- **Exercise**:
Show every line of the data that contains the string "body".

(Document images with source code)
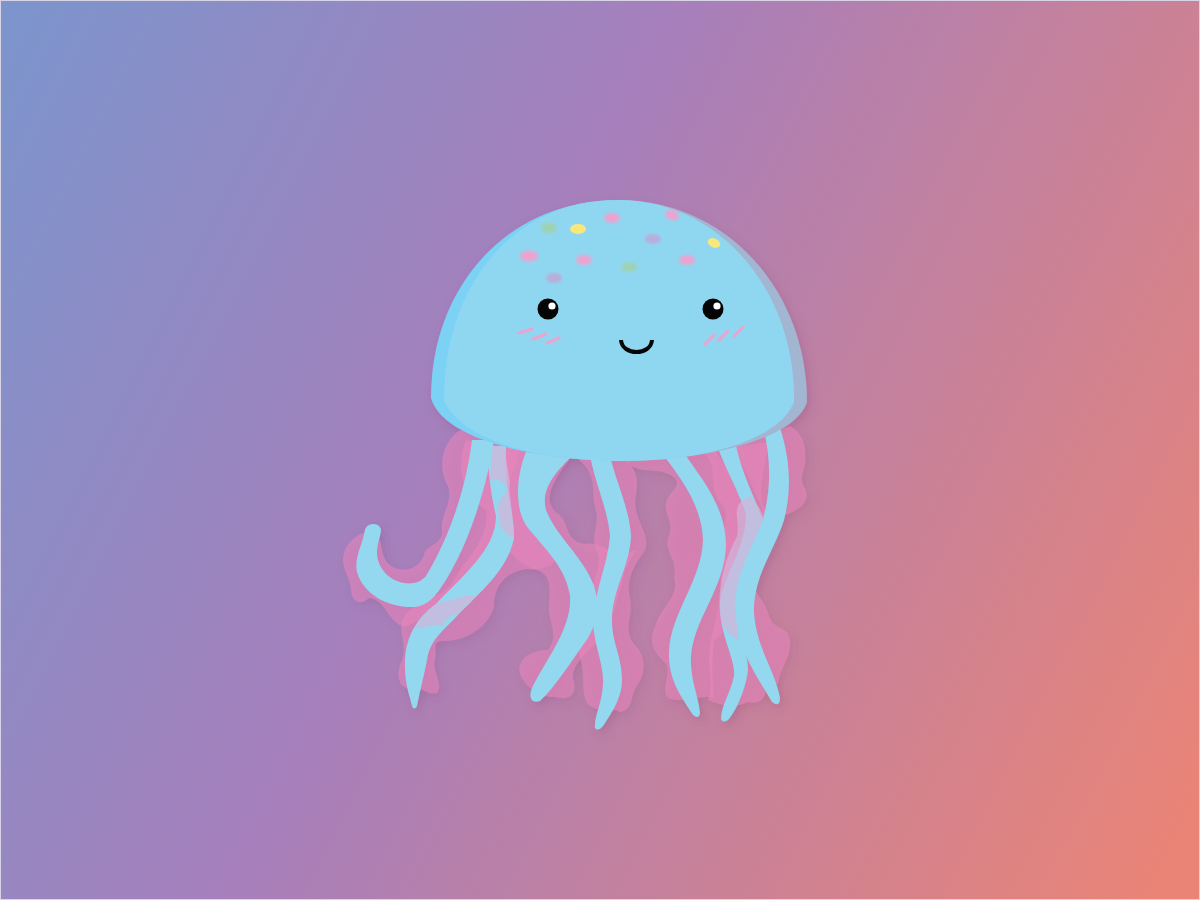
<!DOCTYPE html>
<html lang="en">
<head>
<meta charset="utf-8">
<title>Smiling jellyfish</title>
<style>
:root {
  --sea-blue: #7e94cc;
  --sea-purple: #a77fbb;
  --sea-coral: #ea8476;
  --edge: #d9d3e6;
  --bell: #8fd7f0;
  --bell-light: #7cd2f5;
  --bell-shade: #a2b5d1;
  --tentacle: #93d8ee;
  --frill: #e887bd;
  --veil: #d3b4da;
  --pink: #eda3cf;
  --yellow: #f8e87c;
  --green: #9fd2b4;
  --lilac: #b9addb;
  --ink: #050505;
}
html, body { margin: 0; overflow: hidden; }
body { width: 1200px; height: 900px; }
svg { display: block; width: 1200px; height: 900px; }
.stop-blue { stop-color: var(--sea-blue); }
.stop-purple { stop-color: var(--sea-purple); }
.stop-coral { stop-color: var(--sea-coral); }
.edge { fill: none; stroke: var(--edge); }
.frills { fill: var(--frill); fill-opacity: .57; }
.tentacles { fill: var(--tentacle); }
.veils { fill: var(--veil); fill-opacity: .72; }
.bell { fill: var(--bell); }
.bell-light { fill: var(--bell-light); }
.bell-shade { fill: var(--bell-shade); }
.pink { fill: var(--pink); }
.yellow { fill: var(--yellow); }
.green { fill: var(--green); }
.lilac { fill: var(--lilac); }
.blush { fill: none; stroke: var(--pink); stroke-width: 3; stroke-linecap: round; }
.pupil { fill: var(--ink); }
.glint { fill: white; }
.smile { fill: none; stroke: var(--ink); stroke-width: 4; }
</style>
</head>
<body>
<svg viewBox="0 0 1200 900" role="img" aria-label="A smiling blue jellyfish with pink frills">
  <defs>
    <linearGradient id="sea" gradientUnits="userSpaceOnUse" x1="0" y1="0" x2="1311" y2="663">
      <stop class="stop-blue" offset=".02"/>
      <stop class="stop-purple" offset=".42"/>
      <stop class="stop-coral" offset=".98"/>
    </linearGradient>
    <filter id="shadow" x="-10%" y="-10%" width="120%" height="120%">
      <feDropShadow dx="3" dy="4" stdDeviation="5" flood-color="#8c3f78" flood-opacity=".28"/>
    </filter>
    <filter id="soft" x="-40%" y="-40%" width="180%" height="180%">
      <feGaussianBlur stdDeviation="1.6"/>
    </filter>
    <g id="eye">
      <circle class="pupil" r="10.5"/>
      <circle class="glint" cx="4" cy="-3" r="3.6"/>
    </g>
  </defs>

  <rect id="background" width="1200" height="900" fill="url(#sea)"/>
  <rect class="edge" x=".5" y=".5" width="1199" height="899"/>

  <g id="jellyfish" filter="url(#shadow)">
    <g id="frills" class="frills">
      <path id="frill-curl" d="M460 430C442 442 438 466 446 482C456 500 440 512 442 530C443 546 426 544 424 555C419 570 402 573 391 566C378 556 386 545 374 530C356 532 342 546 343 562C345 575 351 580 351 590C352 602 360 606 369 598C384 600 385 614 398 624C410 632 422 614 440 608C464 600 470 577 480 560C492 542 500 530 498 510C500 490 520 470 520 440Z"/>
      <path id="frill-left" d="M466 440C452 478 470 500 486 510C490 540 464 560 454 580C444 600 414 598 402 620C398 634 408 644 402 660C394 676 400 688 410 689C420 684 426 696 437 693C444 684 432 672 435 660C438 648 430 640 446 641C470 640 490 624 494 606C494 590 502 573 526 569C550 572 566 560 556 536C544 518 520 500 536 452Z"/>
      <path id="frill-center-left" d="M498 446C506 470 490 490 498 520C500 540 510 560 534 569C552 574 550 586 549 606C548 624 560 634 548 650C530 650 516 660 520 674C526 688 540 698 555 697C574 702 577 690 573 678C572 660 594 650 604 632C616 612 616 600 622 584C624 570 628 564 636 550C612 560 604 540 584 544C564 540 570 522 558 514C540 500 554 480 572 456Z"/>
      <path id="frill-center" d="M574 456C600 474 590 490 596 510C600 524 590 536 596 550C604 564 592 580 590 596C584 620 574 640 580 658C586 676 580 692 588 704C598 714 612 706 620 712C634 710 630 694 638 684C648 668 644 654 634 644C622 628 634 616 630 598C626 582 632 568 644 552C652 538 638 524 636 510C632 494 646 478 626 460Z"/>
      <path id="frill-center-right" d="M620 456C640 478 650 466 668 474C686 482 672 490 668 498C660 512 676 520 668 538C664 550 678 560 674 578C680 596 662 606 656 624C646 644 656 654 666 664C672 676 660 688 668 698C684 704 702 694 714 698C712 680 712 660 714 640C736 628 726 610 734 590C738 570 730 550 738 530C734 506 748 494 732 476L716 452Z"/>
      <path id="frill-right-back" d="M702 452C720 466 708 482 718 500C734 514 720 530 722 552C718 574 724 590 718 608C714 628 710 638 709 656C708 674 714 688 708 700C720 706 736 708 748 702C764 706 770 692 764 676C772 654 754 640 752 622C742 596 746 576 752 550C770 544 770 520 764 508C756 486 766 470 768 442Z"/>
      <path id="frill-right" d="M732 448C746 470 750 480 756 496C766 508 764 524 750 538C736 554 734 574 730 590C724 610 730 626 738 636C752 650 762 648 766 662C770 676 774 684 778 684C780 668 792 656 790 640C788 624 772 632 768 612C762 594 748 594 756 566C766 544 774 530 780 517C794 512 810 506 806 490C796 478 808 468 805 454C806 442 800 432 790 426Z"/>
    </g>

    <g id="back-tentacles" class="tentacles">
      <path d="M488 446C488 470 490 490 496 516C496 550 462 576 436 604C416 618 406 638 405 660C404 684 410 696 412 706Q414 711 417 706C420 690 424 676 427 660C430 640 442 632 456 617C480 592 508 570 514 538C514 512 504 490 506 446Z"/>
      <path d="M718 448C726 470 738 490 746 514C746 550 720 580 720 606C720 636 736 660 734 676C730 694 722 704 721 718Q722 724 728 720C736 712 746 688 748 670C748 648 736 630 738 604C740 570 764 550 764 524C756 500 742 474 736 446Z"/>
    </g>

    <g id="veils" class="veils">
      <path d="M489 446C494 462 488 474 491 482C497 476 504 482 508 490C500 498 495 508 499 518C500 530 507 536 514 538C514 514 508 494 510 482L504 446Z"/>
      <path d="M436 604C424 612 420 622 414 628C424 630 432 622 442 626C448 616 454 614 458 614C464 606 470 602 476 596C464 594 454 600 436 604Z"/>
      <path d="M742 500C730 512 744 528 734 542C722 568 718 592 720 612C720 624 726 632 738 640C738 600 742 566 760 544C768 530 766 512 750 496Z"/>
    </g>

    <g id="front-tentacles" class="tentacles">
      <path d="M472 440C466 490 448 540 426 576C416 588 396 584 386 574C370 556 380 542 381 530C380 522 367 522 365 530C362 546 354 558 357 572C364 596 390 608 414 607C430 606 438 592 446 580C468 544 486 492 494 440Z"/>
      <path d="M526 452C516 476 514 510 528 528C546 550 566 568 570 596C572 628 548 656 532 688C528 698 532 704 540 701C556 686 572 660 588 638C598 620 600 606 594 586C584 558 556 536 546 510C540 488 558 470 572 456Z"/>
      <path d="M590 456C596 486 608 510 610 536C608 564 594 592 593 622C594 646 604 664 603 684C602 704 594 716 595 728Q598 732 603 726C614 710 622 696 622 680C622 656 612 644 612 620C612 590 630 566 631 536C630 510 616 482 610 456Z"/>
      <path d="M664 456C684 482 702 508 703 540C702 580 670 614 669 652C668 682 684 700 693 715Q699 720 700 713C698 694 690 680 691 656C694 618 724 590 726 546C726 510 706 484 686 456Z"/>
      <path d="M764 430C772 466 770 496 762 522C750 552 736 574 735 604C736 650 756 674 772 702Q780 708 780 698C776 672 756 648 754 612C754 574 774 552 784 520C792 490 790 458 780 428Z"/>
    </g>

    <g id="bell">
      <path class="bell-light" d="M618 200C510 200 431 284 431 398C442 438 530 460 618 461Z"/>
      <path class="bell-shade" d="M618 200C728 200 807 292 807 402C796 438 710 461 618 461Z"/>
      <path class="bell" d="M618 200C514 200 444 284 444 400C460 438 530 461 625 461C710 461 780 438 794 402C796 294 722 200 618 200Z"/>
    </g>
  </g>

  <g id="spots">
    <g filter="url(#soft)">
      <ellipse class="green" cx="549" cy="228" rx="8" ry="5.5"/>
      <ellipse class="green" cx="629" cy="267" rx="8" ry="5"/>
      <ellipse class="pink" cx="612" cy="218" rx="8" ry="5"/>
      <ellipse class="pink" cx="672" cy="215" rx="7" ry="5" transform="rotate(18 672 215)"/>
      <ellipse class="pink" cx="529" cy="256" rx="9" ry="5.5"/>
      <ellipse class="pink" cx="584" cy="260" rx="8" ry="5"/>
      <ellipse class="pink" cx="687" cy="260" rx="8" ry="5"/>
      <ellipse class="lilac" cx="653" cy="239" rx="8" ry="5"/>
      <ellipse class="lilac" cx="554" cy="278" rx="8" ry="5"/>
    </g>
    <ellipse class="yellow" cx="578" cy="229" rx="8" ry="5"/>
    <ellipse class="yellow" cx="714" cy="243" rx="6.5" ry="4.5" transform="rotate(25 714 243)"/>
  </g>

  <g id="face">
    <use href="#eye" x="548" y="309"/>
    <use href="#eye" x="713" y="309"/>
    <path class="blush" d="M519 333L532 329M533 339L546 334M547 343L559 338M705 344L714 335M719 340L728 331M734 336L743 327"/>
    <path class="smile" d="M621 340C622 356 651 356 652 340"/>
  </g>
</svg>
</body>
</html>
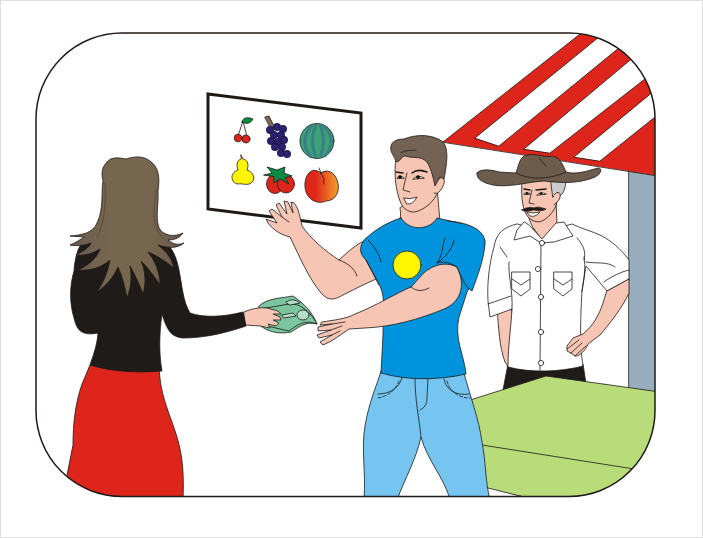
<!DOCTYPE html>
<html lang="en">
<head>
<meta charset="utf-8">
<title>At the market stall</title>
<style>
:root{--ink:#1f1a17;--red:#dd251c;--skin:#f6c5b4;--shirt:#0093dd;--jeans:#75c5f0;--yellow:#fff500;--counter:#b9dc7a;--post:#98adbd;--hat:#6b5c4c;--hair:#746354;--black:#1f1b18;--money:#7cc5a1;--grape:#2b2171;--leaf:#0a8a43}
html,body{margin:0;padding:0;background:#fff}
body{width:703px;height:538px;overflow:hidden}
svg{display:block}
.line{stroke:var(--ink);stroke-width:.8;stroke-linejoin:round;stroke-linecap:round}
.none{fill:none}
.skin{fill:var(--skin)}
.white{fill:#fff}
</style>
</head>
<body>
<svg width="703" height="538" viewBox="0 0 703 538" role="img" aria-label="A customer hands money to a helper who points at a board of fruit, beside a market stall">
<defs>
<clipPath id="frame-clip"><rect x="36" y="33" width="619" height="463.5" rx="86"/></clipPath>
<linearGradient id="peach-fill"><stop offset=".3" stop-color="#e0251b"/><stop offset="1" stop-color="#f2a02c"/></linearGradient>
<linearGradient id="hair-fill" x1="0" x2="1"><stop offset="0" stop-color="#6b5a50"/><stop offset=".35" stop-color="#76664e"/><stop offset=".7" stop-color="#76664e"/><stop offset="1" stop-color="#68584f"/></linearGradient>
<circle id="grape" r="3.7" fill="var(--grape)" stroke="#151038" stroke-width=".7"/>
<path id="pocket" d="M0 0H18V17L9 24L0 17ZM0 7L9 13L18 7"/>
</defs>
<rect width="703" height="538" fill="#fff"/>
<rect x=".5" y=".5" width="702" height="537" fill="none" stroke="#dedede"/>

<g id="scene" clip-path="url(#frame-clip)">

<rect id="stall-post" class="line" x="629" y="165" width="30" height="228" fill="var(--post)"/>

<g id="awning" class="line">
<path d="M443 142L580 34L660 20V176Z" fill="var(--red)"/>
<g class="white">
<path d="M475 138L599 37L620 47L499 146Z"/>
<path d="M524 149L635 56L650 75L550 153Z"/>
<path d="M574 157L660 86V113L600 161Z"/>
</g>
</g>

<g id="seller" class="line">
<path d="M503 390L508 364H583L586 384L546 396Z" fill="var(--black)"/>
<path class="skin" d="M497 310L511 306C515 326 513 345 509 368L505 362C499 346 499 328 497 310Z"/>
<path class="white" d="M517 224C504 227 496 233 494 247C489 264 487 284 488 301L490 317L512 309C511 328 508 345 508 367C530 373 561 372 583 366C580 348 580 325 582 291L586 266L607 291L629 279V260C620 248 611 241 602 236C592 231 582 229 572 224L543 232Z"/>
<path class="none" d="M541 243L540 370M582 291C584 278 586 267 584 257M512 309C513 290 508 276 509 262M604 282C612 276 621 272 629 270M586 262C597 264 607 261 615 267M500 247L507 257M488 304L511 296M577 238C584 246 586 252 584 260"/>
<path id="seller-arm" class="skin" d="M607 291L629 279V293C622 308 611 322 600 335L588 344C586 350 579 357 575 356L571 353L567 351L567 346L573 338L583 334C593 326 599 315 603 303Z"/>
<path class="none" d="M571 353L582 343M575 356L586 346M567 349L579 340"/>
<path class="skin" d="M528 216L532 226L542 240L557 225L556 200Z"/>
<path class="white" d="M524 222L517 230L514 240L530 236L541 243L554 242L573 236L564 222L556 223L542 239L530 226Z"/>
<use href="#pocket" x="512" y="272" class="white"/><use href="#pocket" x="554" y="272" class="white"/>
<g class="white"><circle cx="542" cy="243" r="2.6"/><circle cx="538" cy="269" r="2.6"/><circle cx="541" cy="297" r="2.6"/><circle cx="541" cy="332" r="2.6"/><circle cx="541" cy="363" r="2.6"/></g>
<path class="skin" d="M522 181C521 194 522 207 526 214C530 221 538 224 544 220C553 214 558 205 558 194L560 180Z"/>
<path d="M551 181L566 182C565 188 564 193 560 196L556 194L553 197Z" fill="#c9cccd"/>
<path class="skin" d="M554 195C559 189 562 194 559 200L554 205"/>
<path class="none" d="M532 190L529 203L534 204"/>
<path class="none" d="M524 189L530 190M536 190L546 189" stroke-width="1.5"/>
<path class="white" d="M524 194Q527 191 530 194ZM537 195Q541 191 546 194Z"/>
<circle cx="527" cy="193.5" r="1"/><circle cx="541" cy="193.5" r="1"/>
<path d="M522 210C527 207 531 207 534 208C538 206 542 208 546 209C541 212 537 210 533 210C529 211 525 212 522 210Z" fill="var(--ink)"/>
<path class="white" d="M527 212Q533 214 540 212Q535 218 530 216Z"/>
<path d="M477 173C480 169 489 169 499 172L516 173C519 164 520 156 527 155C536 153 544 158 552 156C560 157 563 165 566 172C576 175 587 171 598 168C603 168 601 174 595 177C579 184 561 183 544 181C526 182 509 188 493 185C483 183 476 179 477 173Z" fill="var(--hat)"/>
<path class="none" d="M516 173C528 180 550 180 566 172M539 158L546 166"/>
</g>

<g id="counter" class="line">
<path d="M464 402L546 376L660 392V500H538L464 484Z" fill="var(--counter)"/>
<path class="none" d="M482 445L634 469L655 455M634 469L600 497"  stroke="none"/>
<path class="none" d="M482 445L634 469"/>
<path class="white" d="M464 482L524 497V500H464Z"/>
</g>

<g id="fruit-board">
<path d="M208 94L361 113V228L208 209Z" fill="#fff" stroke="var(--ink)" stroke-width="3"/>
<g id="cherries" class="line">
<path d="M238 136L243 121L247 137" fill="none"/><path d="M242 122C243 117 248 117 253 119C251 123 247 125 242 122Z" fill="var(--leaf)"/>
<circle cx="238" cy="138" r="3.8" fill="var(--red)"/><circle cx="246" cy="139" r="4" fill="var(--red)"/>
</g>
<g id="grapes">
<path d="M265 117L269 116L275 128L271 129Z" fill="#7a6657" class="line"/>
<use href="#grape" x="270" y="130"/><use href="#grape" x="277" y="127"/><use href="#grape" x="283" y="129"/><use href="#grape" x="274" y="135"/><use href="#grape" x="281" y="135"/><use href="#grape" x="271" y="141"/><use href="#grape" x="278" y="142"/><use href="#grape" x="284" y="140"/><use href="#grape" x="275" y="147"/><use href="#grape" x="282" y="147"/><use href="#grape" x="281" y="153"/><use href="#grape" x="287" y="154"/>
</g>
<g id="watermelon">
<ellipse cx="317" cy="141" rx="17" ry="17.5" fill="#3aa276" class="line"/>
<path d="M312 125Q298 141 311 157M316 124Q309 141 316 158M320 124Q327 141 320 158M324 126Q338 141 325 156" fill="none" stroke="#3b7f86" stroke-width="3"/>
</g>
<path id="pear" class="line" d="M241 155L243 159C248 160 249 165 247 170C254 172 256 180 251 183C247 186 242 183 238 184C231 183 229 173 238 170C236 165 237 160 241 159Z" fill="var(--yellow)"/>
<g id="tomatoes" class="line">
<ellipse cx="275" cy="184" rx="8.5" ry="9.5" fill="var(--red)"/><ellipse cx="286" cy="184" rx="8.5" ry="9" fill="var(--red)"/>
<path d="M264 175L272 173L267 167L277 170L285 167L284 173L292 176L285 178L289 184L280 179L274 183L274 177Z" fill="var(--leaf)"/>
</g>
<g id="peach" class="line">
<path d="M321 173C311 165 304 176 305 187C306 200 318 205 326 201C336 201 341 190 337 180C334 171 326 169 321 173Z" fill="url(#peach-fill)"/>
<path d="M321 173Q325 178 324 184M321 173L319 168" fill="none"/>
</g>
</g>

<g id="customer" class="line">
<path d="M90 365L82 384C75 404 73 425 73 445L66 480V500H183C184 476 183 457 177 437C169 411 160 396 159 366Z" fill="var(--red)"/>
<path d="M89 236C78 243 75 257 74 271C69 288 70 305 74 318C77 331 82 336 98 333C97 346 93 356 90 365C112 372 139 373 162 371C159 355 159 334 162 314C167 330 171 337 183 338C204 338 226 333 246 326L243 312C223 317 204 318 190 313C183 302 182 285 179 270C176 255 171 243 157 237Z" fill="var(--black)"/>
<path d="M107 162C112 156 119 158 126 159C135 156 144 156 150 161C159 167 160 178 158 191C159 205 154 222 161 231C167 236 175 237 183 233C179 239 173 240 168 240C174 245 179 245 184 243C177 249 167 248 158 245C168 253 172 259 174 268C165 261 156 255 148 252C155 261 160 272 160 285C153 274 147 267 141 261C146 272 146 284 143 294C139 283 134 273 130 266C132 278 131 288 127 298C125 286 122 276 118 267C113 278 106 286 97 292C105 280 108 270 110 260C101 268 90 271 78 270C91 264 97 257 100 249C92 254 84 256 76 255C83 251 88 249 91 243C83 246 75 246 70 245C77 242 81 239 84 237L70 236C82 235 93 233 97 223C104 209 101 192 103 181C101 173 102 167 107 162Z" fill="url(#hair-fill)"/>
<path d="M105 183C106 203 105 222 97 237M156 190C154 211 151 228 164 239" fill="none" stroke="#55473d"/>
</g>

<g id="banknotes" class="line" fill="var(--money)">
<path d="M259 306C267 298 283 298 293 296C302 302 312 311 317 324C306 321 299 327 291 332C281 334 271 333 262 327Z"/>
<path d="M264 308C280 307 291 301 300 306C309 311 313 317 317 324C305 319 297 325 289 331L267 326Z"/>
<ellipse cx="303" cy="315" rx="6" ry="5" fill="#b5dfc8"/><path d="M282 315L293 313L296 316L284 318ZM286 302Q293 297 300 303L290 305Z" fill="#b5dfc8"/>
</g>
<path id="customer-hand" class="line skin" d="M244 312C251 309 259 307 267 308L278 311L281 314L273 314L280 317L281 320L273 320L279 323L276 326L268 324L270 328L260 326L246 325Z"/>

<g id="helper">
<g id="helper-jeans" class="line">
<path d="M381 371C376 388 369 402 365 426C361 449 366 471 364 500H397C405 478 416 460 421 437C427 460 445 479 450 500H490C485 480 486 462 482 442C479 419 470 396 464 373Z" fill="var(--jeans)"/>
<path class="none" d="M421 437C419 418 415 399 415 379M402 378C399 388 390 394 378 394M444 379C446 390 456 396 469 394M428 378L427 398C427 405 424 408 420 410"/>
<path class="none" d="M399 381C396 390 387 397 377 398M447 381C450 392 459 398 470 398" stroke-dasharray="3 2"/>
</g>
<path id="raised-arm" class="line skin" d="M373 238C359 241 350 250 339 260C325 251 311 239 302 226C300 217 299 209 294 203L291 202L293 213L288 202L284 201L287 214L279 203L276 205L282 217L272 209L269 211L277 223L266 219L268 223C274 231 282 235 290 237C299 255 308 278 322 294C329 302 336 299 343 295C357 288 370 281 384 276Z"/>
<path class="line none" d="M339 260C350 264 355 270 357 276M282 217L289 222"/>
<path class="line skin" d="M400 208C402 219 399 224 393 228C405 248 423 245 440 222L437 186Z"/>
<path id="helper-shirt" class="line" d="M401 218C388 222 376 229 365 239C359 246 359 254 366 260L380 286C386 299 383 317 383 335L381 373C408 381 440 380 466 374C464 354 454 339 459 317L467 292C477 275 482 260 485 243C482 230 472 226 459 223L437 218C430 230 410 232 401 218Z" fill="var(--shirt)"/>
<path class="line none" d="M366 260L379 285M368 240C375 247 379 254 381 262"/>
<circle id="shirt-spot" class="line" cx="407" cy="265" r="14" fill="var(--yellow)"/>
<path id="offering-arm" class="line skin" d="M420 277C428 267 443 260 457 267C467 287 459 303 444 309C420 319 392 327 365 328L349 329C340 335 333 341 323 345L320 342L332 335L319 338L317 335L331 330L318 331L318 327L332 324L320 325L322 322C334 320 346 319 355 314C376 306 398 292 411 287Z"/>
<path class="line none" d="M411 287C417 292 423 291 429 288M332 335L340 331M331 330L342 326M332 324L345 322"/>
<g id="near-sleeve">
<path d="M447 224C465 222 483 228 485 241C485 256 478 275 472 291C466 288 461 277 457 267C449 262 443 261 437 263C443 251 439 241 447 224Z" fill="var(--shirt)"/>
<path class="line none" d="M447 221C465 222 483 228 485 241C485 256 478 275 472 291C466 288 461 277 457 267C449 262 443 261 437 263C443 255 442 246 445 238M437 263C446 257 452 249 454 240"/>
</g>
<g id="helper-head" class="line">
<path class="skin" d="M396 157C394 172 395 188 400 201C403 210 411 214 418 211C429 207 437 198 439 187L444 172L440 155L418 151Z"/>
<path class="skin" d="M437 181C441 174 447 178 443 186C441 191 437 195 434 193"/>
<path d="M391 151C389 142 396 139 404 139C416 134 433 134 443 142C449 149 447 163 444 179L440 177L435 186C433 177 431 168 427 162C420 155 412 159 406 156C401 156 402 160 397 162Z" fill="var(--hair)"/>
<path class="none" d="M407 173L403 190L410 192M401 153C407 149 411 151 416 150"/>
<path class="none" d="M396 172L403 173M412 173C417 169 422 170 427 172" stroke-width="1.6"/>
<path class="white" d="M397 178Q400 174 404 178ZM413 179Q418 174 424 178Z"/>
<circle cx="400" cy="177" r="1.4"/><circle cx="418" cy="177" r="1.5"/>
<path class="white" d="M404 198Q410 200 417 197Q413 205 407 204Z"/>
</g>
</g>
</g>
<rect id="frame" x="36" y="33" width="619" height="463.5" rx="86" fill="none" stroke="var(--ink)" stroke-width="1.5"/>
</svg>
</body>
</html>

- **Output for this exercise**:
html, body { margin: 0; overflow: hidden; }
body { width: 1200px; height: 900px; }
<body>
</body>
html,body{margin:0;padding:0;background:#fff}
body{width:703px;height:538px;overflow:hidden}
<body>
</body>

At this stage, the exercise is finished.